- TASK REQUIREMENTS
Show every line below where "ribSide" appears.

- EXTRACTED RECORDS
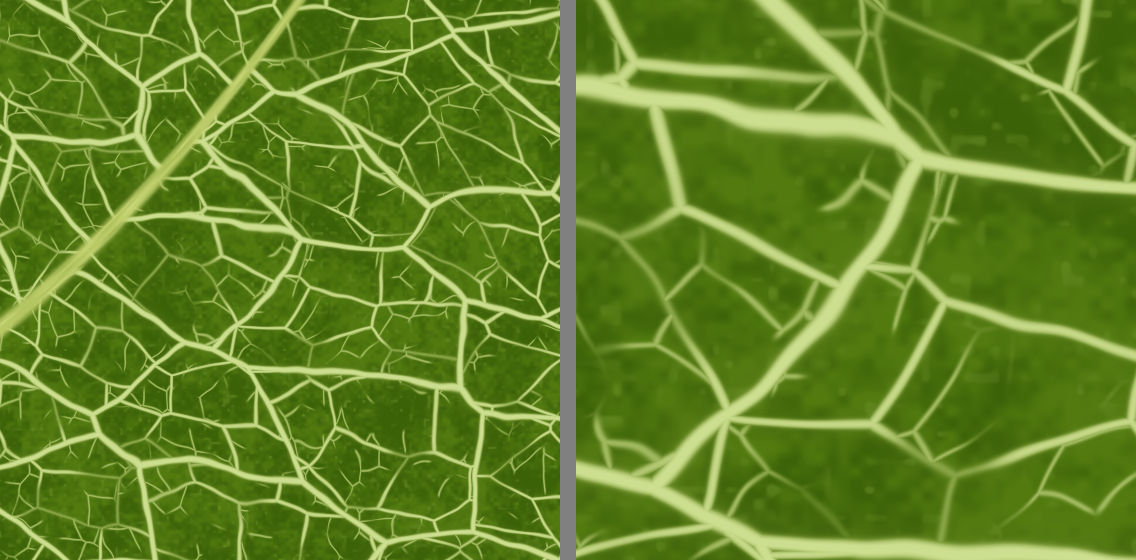
Left: the whole. Right: its middle third, enlarged.
Reproduce this texture procedurally as a Shadertoy shader.

```glsl
// Backlit leaf: a curved midrib with a branching net of pale veins over mottled green.
// Each vein level is a Voronoi mesh nested inside the cells of the level above,
// so that finer veins end in T-junctions; the finest are broken into free twigs.

float hash(vec2 p) {
    return fract(sin(dot(p, vec2(127.1, 311.7))) * 43758.5453);
}

vec2 hash2(vec2 p) {
    return vec2(hash(p), hash(p + 37.7));
}

float noise(vec2 p) {
    vec2 i = floor(p), f = fract(p);
    f = f * f * (3.0 - 2.0 * f);
    return mix(mix(hash(i), hash(i + vec2(1, 0)), f.x),
               mix(hash(i + vec2(0, 1)), hash(i + vec2(1, 1)), f.x), f.y);
}

// Jittered point of a grid whose odd rows are shifted like bricks
vec2 site(vec2 cell, float seed) {
    vec2 jitter = 0.1 + 0.8 * hash2(cell + floor(seed * 91.0));
    return cell + jitter + vec2(0.5 * mod(cell.y, 2.0), 0.0);
}

// Distance to the nearest cell border in canvas units, and a random cell id
vec2 veinMesh(vec2 p, float angle, vec2 cellSize, float seed) {
    float c = cos(angle), s = sin(angle);
    mat2 toGrid = mat2(c / cellSize.x, -s / cellSize.y, s / cellSize.x, c / cellSize.y);
    vec2 q = toGrid * p + 17.0 * seed;
    vec2 base = floor(q), nearest = vec2(0), nearestCell = base;
    float best = 1e3;
    for (int y = -2; y <= 2; y++)
    for (int x = -2; x <= 2; x++) {
        vec2 cell = base + vec2(x, y);
        vec2 r = site(cell, seed) - q;
        if (dot(r, r) < best) {
            best = dot(r, r);
            nearest = r;
            nearestCell = cell;
        }
    }
    float border = 1e3;
    for (int y = -2; y <= 2; y++)
    for (int x = -2; x <= 2; x++) {
        vec2 r = site(nearestCell + vec2(x, y), seed) - q;
        vec2 across = r - nearest;
        if (dot(across, across) > 1e-4)
            border = min(border, dot(0.5 * (r + nearest), across) / length(across * toGrid));
    }
    return vec2(border, hash(nearestCell + seed * 13.0));
}

// Soft vein cross section
float ridge(float d, float width) {
    return exp(-d * d / (width * width));
}

void mainImage(out vec4 fragColor, in vec2 fragCoord) {
    vec2 uv = fragCoord / iResolution.xy;

    // Midrib: a shallow parabola, thinning upward
    float slope = 0.8 + 1.1 * uv.x;
    float ribSide = (uv.y - 0.414 - 0.8 * uv.x - 0.55 * uv.x * uv.x) / sqrt(1.0 + slope * slope);
    float ribWidth = mix(0.016, 0.009, smoothstep(0.4, 1.0, uv.y));
    float rib = exp(-pow(abs(ribSide) / ribWidth, 4.0));

    // Gentle bends in the veins
    vec2 bend = vec2(noise(uv * 6.0), noise(uv * 6.0 + 40.0)) - 0.5;
    vec2 wobble = vec2(noise(uv * 32.0), noise(uv * 32.0 + 70.0)) - 0.5;
    vec2 p = uv + 0.05 * bend + 0.006 * wobble;

    // Three nested levels of veins
    bool left = ribSide > 0.0;
    float lean = left ? -0.85 : -0.3;
    vec2 major = veinMesh(p, lean, vec2(0.34, 0.19), left ? 0.37 : 0.62);
    vec2 minor = veinMesh(p, lean + 0.9 * (major.y - 0.5), vec2(0.145, 0.092), major.y + 1.0);
    vec2 twig = veinMesh(p + 0.006 * wobble, lean + 3.0 * minor.y, vec2(0.068, 0.05), minor.y + 2.0);

    float swell = 0.8 + 0.4 * noise(uv * 9.0 + 5.0);
    float twigMask = smoothstep(0.42, 0.68, noise(uv * 24.0 + 9.0 * minor.y));
    float minorMask = 0.55 + 0.45 * smoothstep(0.2, 0.5, noise(uv * 11.0 + 21.0));
    float vein = ridge(major.x, 0.0058 * swell);
    vein = max(vein, 0.82 * minorMask * ridge(minor.x, 0.0038 * swell));
    vein = max(vein, 0.55 * twigMask * ridge(twig.x, 0.0027));
    float halo = max(ridge(major.x, 0.013), 0.6 * ridge(minor.x, 0.008));
    halo = max(halo, ridge(ribSide, ribWidth * 1.6));

    // Mottled blade with fine pale specks
    float mottle = 0.45 * noise(uv * 14.0) + 0.35 * noise(uv * 65.0) + 0.3 * noise(uv * 140.0);
    vec3 color = mix(vec3(0.235, 0.385, 0.03), vec3(0.32, 0.48, 0.06), smoothstep(0.3, 0.85, mottle));
    float speck = smoothstep(0.7, 0.95, noise(uv * 120.0 + 30.0)) * noise(uv * 40.0 + 11.0);
    color = mix(color, vec3(0.43, 0.58, 0.17), 0.6 * speck);
    color = mix(color, vec3(0.38, 0.49, 0.13), 0.35 * halo);

    // Veins brighten from olive to cream; the midrib is yellower with a faint grain
    vec3 veinColor = mix(vec3(0.47, 0.59, 0.2), vec3(0.8, 0.87, 0.56), smoothstep(0.15, 0.95, vein));
    color = mix(color, veinColor, smoothstep(0.03, 0.6, vein));
    float grain = noise(vec2(ribSide * 260.0, (uv.x + uv.y) * 14.0));
    vec3 ribColor = mix(vec3(0.66, 0.74, 0.33), vec3(0.79, 0.84, 0.47), grain);
    color = mix(color, ribColor, rib);

    fragColor = vec4(color, 1.0);
}
```
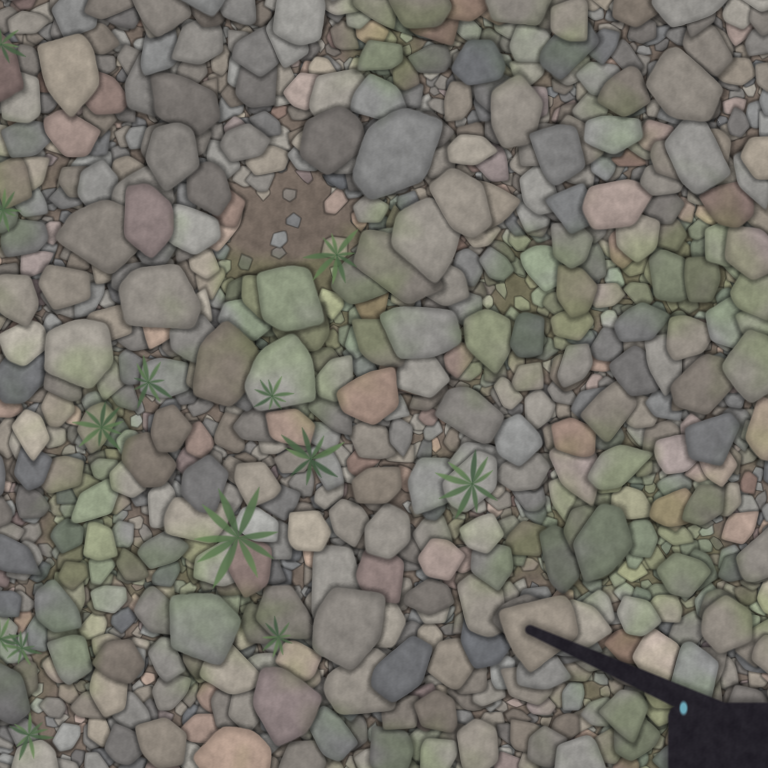
A three.js fragment shader for this texture:

```glsl
// Weathered gravel on brown soil, with small weeds and a dark strap in one corner.
// Jittered grids of rounded random polygons are stacked from grit to large stones;
// each stone shades its rim and darkens the ground just outside its edge.
varying vec2 vUv;

const float TAU = 6.2831853;

float hash(vec2 p) {
  return fract(sin(dot(p, vec2(127.1, 311.7))) * 43758.547);
}

vec4 hash4(vec2 p) {
  return vec4(hash(p), hash(p + 17.3), hash(p + 41.9), hash(p + 73.7));
}

// Layered sines, rotated and warped at each octave, about -1 to 1
float mottle(vec2 p) {
  float sum = 0.0, amp = 0.5;
  for (int i = 0; i < 5; i++) {
    p = mat2(0.8, 0.6, -0.6, 0.8) * p * 1.7 + 3.1;
    sum += amp * sin(p.x + 1.6 * sin(p.y)) * cos(p.y + 1.3 * sin(p.x * 0.7));
    amp *= 0.72;
  }
  return sum;
}

// Rounded polygon norm: below 1 inside, 1 on the outline
float polygonNorm(vec2 q, vec2 seed) {
  float sum = 0.0;
  for (int k = 0; k < 6; k++) {
    vec2 s = seed + float(k) * 5.7;
    float a = (float(k) + 0.75 * hash(s)) * TAU / 6.0;
    float side = max(dot(q, vec2(cos(a), sin(a))), 0.0) / mix(0.76, 1.08, hash(s + 2.3));
    float s2 = side * side;
    float s4 = s2 * s2;
    sum += s4 * s4 * s4;
  }
  return pow(sum + 1e-9, 1.0 / 12.0);
}

vec3 stoneColor(vec4 h) {
  vec3 c = mix(vec3(0.42, 0.41, 0.405), vec3(0.68, 0.665, 0.63), h.x * mix(0.55, 1.0, h.y));
  c += (h.z - 0.4) * vec3(0.05, 0.008, -0.04);
  return c + step(0.88, h.w) * vec3(0.045, -0.005, -0.01);
}

// One layer of stones, painted over col
void addStones(vec2 p, float scale, float density, float grain, inout vec3 col) {
  vec2 g = p * scale + scale * 0.37;
  for (int j = -1; j <= 1; j++) {
    for (int i = -1; i <= 1; i++) {
      vec2 id = floor(g) + vec2(float(i), float(j));
      vec4 h = hash4(id + scale);
      vec2 center = id + 0.5 + (h.yz - 0.5) * 0.7;
      vec2 q = g - center;
      float bare = length((center / scale - 0.37 - vec2(0.38, 0.69)) / vec2(0.10, 0.09));
      if (h.x > density * mix(0.12, 1.0, smoothstep(0.7, 1.1, bare)) || dot(q, q) > 1.2) continue;

      float turn = h.w * TAU;
      q = mat2(cos(turn), sin(turn), -sin(turn), cos(turn)) * q;
      q.x *= mix(0.78, 1.0, h.y);
      q.y *= mix(1.0, 1.35, h.z);
      float radius = mix(0.42, 0.62, hash(id + 9.4));
      float d = polygonNorm(q / radius, id + scale) + 0.018 * grain;
      float edge = (d - 1.0) * radius / scale;

      float shadowWidth = min(0.009, 0.14 / scale);
      col *= mix(0.58, 1.0, smoothstep(-0.001, shadowWidth, edge));
      vec3 stone = stoneColor(hash4(id * 1.7 + scale));
      stone *= 1.0 + 0.09 * grain + 0.07 * dot(g - center, vec2(-0.35, 0.9));
      stone *= mix(1.03, 0.83, smoothstep(0.72, 1.02, d));
      col = mix(stone, col, smoothstep(-0.0016, 0.0016, edge));
    }
  }
}

// Rosette of tapering leaves around the origin
void addWeed(vec2 p, float size, float seed, inout vec3 col) {
  if (dot(p, p) > size * size * 1.2) return;
  for (int k = 0; k < 9; k++) {
    vec2 s = vec2(float(k), seed);
    float a = (float(k) + 0.7 * hash(s)) * TAU / 9.0;
    vec2 q = mat2(cos(a), -sin(a), sin(a), cos(a)) * p;
    float len = size * mix(0.5, 1.0, hash(s + 4.0));
    float t = clamp(q.x / len, 0.0, 1.0);
    float bend = (hash(s + 8.0) - 0.5) * 0.3 * len * t * t;
    float d = length(vec2(q.x - t * len, q.y - bend)) - 0.3 * len * t * (1.0 - t);
    vec3 leaf = mix(vec3(0.25, 0.34, 0.25), vec3(0.43, 0.54, 0.35), hash(s + 6.0) * (0.4 + 0.6 * t));
    col = mix(leaf, col, mix(0.12, 1.0, smoothstep(-0.0015, 0.002, d)));
  }
}

void main() {
  vec2 p = vUv;
  float grain = mottle(p * 55.0);

  // Soil, then grit to large stones
  vec3 col = vec3(0.45, 0.405, 0.37) * (1.0 + 0.11 * grain);
  addStones(p, 54.0, 0.65, grain, col);
  addStones(p, 33.0, 0.75, grain, col);
  addStones(p, 23.0, 0.82, grain, col);
  addStones(p, 16.5, 0.70, grain, col);
  addStones(p, 11.5, 0.26, grain, col);

  // Mossy stain and weeds, denser towards the left
  col = mix(col, col * vec3(0.94, 1.01, 0.88), smoothstep(0.1, 0.7, mottle(p * 4.0)));
  for (int i = 0; i < 11; i++) {
    vec4 h = hash4(vec2(float(i), 3.0));
    addWeed(p - vec2(h.x * h.x * 0.75, h.y), mix(0.025, 0.05, h.z), float(i), col);
  }
  addWeed(p - vec2(0.31, 0.30), 0.075, 31.0, col);
  addWeed(p - vec2(0.615, 0.37), 0.05, 47.0, col);

  // Dark strap widening into a rounded block, with a small glint
  vec2 along = vec2(0.29, -0.13), q = p - vec2(0.69, 0.18);
  float t = clamp(dot(q, along) / dot(along, along), 0.0, 1.0);
  float strap = length(q - along * t) - mix(0.006, 0.019, t);
  vec2 corner = abs(p - vec2(0.95, 0.03)) - vec2(0.06, 0.035);
  strap = min(strap, length(max(corner, 0.0)) - 0.02);
  col *= mix(0.7, 1.0, smoothstep(0.0, 0.012, strap));
  vec3 rubber = vec3(0.14, 0.13, 0.155) + 0.025 * grain;
  col = mix(rubber, col, smoothstep(-0.002, 0.002, strap));
  float glint = length((p - vec2(0.89, 0.078)) * vec2(1.0, 0.6)) - 0.005;
  col = mix(vec3(0.42, 0.64, 0.70), col, smoothstep(-0.002, 0.002, glint));

  gl_FragColor = vec4(col, 1.0);
}
```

- ANSWER TO THE EXERCISE
    float ribSide = (uv.y - 0.414 - 0.8 * uv.x - 0.55 * uv.x * uv.x) / sqrt(1.0 + slope * slope);
    float rib = exp(-pow(abs(ribSide) / ribWidth, 4.0));
    bool left = ribSide > 0.0;
    halo = max(halo, ridge(ribSide, ribWidth * 1.6));
    float grain = noise(vec2(ribSide * 260.0, (uv.x + uv.y) * 14.0));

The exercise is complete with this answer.